Data for review
___

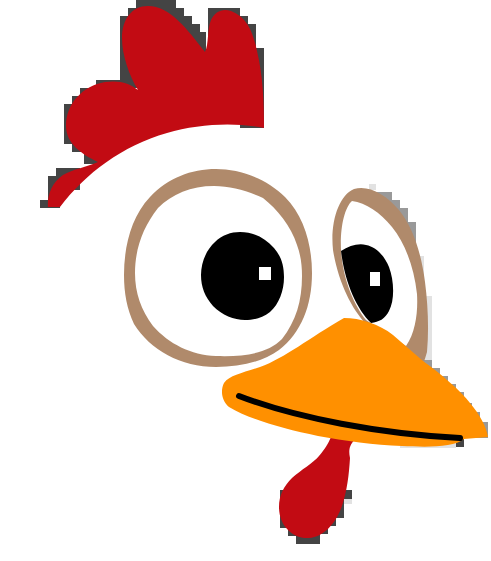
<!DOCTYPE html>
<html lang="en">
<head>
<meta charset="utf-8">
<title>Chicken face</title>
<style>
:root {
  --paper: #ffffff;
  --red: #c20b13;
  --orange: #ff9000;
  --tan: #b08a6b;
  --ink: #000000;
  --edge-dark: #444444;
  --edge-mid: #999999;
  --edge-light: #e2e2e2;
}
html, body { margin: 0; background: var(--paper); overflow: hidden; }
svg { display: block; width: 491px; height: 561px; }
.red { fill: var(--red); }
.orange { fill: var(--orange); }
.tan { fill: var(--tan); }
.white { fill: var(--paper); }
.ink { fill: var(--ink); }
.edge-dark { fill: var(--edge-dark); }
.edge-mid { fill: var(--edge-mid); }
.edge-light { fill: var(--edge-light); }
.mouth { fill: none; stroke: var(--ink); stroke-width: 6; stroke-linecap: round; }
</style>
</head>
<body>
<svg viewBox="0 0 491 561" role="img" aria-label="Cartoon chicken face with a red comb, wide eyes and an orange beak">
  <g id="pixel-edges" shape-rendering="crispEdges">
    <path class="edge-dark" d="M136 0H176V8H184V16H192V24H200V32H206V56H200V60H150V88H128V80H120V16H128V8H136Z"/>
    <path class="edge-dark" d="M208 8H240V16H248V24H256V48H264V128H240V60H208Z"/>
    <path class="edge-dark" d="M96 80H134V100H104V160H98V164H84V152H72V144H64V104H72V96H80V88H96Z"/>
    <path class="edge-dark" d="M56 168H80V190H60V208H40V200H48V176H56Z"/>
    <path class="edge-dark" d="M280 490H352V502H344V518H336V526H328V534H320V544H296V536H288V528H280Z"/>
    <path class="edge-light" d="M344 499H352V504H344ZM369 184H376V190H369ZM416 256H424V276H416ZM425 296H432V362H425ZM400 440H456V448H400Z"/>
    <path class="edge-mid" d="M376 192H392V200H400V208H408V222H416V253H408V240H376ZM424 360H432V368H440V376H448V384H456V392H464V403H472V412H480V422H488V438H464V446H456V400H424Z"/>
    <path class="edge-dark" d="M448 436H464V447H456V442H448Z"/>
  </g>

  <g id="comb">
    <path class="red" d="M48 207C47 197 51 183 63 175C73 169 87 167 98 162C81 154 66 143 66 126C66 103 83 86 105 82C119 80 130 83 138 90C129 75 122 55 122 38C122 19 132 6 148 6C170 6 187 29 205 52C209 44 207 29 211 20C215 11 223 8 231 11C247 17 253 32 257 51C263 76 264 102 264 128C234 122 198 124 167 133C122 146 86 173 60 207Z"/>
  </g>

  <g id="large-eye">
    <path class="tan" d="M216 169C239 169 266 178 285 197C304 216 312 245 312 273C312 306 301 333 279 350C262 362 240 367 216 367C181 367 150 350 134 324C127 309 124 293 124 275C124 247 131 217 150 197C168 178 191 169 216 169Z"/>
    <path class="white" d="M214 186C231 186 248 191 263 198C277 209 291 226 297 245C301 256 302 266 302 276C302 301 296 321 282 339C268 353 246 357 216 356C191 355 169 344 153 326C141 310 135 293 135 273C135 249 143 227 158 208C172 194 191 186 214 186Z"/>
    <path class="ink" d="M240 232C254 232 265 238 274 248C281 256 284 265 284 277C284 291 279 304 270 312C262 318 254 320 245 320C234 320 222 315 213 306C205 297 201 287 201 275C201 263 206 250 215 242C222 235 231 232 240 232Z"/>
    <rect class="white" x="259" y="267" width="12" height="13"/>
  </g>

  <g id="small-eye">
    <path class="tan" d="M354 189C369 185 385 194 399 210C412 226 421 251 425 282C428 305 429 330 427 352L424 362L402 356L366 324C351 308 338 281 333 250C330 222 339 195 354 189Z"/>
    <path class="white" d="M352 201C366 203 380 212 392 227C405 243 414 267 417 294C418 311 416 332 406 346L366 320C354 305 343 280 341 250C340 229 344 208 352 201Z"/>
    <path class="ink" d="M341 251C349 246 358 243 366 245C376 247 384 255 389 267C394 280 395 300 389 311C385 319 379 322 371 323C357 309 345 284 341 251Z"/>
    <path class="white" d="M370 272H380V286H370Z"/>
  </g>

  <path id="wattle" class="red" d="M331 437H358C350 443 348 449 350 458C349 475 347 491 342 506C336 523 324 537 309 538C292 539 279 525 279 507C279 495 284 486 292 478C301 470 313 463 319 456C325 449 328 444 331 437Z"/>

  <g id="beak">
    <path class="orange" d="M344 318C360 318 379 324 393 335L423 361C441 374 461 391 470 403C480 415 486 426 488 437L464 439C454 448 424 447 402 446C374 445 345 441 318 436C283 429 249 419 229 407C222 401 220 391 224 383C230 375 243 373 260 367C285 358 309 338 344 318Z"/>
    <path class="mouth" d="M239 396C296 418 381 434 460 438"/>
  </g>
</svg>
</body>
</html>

___

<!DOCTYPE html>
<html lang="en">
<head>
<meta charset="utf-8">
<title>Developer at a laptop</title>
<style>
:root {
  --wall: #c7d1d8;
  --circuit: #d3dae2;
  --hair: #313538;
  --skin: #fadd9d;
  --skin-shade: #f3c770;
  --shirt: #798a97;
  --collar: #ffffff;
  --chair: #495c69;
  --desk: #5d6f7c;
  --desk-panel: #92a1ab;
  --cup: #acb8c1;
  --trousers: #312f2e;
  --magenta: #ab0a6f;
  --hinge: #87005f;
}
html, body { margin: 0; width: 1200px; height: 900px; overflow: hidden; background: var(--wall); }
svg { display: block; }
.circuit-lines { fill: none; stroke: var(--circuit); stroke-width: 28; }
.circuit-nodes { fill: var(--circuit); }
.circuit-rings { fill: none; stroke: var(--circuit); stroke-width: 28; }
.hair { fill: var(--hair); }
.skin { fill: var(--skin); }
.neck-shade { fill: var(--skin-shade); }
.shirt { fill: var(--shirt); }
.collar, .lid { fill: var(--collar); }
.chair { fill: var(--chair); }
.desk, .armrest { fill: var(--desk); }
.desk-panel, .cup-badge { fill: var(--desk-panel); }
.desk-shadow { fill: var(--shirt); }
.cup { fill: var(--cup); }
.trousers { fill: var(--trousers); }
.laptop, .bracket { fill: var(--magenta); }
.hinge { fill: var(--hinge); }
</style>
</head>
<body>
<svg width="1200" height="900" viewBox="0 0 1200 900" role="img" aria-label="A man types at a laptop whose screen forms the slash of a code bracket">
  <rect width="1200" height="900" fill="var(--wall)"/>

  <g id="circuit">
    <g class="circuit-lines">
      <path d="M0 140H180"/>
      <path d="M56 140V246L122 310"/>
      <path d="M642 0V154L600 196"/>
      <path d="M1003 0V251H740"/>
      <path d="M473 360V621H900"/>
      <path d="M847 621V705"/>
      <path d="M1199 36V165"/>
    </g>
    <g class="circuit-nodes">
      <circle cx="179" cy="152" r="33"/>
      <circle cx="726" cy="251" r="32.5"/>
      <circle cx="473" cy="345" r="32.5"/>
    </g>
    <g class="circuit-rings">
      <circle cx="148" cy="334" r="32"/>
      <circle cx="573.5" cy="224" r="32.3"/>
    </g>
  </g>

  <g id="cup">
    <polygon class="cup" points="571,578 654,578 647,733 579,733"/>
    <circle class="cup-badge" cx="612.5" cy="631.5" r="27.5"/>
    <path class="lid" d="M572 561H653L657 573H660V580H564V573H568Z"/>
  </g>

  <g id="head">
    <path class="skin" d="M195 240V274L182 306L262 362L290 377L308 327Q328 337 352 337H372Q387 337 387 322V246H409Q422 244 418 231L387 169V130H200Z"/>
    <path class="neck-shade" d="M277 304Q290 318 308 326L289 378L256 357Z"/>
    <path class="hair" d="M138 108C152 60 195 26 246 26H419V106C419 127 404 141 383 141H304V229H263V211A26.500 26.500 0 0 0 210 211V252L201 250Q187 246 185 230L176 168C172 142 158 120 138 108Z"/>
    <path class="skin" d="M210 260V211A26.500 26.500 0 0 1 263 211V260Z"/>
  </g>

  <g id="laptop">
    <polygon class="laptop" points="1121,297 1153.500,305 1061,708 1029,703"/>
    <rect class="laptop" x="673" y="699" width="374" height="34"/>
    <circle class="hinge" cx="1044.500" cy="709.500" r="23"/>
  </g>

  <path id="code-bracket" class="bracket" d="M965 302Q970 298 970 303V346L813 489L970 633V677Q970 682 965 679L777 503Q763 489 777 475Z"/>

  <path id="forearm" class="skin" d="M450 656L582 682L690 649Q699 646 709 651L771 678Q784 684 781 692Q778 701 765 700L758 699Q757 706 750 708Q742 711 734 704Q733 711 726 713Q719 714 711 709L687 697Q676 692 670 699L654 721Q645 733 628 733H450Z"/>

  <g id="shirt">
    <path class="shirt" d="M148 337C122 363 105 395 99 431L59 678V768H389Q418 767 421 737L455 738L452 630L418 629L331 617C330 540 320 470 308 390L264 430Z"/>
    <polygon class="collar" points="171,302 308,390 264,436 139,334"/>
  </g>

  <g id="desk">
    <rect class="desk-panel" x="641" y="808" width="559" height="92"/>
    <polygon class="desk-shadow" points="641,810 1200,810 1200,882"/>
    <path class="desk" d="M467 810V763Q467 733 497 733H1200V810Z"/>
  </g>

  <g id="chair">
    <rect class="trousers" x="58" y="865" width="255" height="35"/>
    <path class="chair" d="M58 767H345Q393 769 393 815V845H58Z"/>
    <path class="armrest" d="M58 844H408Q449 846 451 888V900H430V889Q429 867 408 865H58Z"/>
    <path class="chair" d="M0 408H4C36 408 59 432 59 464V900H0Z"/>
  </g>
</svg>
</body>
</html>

___

Work required
Look through the entries. Copy out each line with "chair" in it.

Task response
  --chair: #495c69;
.chair { fill: var(--chair); }
  <g id="chair">
    <path class="chair" d="M58 767H345Q393 769 393 815V845H58Z"/>
    <path class="chair" d="M0 408H4C36 408 59 432 59 464V900H0Z"/>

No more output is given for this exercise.